What is expected> Copy out all the lines of the data that hold the word "lifted".

Entries taken from a collection
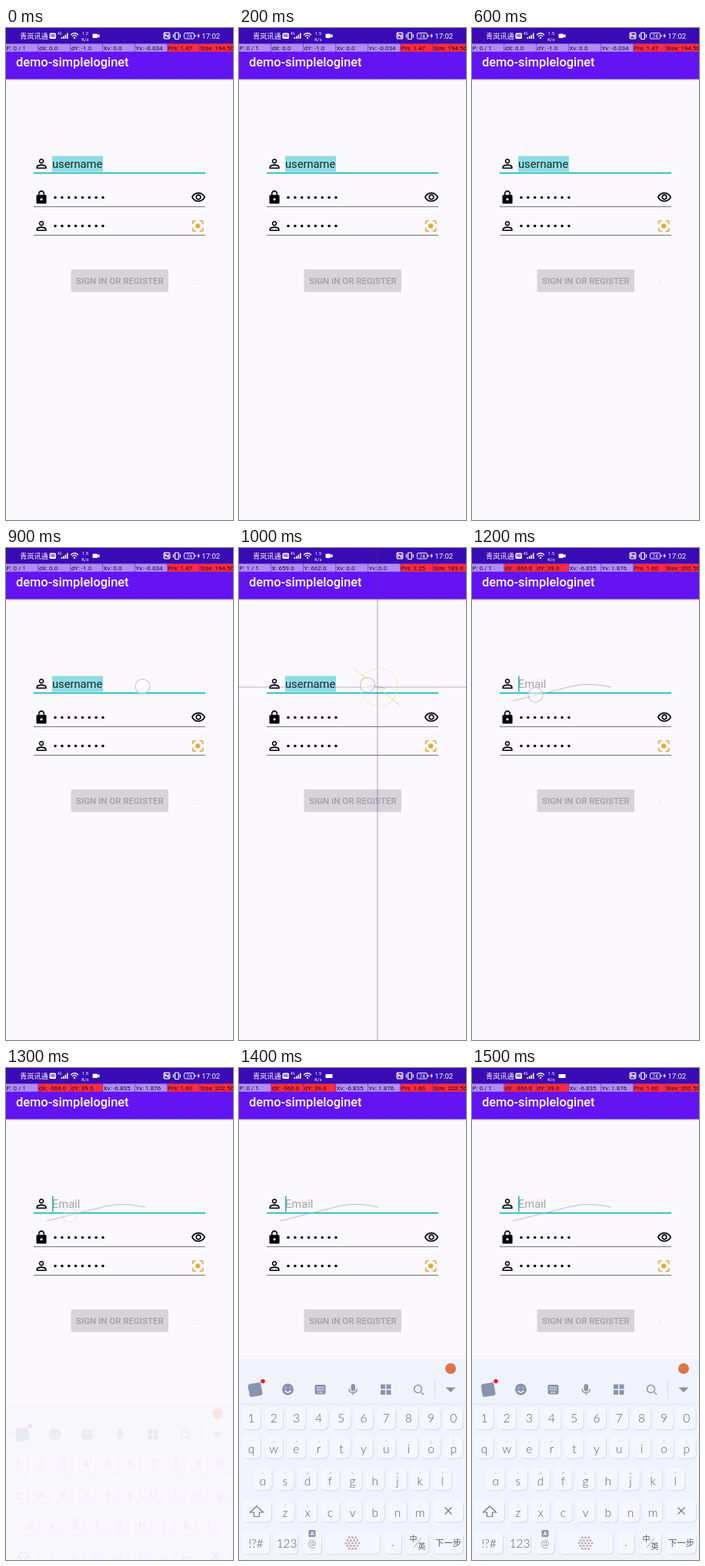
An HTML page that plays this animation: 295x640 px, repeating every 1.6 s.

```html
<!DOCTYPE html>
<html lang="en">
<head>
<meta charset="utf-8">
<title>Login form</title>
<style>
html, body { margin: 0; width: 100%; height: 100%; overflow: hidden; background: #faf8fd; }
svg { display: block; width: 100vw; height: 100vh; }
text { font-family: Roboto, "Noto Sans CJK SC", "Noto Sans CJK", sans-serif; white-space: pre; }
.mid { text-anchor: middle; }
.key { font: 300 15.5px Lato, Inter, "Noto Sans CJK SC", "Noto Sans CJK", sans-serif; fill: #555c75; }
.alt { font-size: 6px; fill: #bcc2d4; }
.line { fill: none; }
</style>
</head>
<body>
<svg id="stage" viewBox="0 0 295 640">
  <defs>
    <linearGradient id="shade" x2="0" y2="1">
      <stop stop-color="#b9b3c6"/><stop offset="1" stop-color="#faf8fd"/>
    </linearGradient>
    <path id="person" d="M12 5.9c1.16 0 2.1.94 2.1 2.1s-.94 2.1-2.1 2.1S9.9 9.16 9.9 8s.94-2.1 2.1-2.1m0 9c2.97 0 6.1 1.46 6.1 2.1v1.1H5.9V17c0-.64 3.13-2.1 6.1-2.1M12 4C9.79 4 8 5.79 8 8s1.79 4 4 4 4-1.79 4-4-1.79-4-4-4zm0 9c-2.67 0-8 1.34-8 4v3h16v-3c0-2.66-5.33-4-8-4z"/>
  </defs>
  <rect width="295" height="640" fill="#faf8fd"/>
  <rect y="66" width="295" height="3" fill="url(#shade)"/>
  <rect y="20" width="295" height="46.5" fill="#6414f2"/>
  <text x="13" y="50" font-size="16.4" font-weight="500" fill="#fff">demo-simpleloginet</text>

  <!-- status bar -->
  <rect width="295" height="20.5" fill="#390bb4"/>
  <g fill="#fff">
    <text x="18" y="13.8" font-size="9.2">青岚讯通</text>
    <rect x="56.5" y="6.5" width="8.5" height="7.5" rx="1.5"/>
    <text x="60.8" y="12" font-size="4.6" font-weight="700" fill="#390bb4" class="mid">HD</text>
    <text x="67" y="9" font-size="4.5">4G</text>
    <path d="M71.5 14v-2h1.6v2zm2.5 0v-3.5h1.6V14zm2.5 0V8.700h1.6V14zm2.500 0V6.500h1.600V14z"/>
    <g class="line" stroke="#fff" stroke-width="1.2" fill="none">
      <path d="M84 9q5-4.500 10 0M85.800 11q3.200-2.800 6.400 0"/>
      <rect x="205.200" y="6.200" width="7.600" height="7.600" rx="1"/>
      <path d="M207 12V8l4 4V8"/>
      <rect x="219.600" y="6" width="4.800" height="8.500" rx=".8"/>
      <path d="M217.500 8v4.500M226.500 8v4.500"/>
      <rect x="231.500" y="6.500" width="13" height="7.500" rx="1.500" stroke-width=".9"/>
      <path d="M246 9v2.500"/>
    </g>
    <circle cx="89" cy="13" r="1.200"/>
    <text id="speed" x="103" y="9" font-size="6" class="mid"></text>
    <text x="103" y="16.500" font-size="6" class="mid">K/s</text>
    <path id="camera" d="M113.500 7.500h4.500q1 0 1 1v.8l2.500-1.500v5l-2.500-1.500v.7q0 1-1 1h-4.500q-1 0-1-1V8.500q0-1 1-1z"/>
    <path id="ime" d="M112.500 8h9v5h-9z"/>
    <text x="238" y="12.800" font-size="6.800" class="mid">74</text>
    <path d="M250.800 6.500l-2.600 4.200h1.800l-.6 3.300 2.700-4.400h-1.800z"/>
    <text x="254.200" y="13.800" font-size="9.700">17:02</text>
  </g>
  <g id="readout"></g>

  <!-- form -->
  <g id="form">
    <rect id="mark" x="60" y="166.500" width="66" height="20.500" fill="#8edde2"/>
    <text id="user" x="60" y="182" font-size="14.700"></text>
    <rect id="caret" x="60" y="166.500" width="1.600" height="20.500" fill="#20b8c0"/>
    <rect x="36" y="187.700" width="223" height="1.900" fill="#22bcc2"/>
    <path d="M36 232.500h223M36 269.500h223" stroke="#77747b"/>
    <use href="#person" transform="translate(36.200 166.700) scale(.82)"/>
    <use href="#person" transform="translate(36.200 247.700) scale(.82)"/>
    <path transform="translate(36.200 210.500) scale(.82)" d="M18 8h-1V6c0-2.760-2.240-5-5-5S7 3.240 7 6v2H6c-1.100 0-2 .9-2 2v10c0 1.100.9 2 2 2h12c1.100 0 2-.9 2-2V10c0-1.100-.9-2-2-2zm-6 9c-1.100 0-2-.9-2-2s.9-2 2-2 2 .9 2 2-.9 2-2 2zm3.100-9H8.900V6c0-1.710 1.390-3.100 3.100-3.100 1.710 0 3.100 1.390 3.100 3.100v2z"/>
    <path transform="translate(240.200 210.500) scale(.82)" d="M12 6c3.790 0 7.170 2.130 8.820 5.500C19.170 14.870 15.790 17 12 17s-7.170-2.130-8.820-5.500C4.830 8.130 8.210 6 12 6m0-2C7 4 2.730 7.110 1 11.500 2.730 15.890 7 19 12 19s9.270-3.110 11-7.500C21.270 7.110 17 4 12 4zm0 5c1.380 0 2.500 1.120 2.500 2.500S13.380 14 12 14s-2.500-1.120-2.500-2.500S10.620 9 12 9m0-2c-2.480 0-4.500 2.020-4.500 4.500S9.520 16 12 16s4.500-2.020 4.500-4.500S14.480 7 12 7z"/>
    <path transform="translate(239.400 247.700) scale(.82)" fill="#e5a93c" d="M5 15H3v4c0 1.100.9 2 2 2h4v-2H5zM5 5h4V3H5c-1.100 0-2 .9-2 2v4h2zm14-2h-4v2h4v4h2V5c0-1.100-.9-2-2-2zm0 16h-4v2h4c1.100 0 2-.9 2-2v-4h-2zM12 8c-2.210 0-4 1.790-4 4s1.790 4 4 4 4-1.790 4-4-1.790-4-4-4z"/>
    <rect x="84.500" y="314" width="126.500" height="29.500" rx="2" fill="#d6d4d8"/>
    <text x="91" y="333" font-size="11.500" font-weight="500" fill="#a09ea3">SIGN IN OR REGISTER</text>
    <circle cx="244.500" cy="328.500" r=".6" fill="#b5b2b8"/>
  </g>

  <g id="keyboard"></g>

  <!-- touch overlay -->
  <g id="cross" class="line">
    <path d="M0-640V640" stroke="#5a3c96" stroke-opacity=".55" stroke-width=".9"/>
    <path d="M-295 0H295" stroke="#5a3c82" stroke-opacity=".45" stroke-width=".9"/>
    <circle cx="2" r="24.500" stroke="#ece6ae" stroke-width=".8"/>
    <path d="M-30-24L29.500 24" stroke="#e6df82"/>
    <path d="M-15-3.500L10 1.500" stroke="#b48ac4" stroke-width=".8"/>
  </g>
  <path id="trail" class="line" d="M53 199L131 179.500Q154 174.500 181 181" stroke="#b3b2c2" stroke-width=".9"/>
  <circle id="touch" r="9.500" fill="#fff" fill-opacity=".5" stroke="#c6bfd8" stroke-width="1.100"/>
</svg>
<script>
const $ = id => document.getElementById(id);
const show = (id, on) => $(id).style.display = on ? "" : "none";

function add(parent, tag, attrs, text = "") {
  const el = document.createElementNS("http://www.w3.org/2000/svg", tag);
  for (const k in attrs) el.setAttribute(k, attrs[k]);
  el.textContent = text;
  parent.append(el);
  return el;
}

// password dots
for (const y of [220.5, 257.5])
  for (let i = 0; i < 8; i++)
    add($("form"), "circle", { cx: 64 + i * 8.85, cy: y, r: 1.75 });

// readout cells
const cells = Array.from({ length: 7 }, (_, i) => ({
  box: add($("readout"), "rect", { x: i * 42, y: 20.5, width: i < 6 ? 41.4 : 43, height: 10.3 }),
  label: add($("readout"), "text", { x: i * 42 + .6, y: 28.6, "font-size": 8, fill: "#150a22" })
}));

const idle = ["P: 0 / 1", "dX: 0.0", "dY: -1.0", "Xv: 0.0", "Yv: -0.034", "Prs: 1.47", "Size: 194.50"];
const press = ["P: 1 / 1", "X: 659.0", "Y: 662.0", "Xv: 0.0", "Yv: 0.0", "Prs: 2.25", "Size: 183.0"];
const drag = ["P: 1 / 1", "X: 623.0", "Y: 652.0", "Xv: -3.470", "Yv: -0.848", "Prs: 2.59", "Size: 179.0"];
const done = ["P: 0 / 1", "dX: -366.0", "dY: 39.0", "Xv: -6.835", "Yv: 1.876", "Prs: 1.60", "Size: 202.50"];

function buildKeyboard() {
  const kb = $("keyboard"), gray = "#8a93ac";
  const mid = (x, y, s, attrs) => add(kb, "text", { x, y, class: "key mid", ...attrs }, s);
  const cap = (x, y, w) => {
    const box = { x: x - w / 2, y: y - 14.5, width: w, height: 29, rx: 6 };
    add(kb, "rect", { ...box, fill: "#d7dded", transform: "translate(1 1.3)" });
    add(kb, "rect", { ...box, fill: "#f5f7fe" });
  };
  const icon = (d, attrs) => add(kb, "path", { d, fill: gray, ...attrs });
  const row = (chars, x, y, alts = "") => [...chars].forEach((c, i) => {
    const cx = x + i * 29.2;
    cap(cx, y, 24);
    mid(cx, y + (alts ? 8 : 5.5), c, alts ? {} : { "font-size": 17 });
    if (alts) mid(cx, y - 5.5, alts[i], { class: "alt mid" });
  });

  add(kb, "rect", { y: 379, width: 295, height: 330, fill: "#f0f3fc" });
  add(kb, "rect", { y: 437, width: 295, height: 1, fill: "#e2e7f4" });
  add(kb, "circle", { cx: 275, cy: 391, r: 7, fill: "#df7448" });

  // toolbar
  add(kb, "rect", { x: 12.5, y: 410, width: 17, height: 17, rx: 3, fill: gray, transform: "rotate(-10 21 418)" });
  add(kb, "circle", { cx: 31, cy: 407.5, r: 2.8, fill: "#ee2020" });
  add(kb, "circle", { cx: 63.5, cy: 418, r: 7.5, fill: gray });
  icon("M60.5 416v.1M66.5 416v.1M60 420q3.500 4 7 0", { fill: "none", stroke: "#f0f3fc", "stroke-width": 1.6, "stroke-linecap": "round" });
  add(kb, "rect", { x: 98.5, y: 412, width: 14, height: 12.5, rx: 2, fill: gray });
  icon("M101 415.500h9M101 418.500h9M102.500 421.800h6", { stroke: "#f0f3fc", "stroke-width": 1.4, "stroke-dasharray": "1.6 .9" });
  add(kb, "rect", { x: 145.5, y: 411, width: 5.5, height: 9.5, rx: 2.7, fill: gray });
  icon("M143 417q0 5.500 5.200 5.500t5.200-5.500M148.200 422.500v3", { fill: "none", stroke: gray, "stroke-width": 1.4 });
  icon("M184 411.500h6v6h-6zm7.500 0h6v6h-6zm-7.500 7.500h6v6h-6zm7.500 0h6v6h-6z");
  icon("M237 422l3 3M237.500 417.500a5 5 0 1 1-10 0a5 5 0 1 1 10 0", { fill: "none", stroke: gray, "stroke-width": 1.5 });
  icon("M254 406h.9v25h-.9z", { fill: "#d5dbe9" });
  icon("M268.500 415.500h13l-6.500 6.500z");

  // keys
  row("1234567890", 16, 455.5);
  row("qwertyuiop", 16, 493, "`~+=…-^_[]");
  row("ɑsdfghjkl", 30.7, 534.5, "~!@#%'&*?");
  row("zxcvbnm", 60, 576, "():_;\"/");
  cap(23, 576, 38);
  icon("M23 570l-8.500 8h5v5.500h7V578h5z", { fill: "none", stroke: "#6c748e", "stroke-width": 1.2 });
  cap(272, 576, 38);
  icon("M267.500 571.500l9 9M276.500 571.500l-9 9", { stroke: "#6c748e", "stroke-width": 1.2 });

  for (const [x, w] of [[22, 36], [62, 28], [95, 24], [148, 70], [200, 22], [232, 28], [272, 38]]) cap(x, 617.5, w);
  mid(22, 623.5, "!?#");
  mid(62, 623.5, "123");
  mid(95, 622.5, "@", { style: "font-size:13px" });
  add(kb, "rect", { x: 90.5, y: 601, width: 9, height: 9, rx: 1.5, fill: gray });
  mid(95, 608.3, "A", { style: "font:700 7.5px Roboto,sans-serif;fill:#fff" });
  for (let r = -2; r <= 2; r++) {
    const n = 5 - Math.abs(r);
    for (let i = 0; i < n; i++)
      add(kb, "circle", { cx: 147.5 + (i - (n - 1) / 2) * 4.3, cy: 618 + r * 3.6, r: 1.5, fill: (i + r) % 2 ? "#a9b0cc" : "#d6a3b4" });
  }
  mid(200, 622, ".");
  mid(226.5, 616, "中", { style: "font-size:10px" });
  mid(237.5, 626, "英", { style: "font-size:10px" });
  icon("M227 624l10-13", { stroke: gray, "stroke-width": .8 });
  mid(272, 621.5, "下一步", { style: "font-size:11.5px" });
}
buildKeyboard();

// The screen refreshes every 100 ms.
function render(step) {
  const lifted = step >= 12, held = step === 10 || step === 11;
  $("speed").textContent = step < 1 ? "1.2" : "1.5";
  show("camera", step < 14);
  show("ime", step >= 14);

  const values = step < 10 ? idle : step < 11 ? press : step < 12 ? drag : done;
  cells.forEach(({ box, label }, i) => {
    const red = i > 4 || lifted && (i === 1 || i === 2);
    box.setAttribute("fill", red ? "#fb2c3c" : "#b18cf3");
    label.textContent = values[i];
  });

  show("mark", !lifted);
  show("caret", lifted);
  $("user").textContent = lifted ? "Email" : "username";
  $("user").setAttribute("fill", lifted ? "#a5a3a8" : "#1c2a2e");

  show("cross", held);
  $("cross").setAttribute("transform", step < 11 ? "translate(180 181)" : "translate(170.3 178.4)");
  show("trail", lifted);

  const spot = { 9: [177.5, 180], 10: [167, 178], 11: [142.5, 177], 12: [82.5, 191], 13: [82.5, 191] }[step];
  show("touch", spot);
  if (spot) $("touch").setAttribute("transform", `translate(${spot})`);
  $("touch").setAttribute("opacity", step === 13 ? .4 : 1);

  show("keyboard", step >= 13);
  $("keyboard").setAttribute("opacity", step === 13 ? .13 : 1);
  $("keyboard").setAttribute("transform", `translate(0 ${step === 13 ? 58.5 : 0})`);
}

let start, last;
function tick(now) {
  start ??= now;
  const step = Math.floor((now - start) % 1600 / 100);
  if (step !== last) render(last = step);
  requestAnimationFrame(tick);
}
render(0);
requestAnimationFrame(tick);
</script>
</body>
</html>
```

Solved exercise>
  const lifted = step >= 12, held = step === 10 || step === 11;
    const red = i > 4 || lifted && (i === 1 || i === 2);
  show("mark", !lifted);
  show("caret", lifted);
  $("user").textContent = lifted ? "Email" : "username";
  $("user").setAttribute("fill", lifted ? "#a5a3a8" : "#1c2a2e");
  show("trail", lifted);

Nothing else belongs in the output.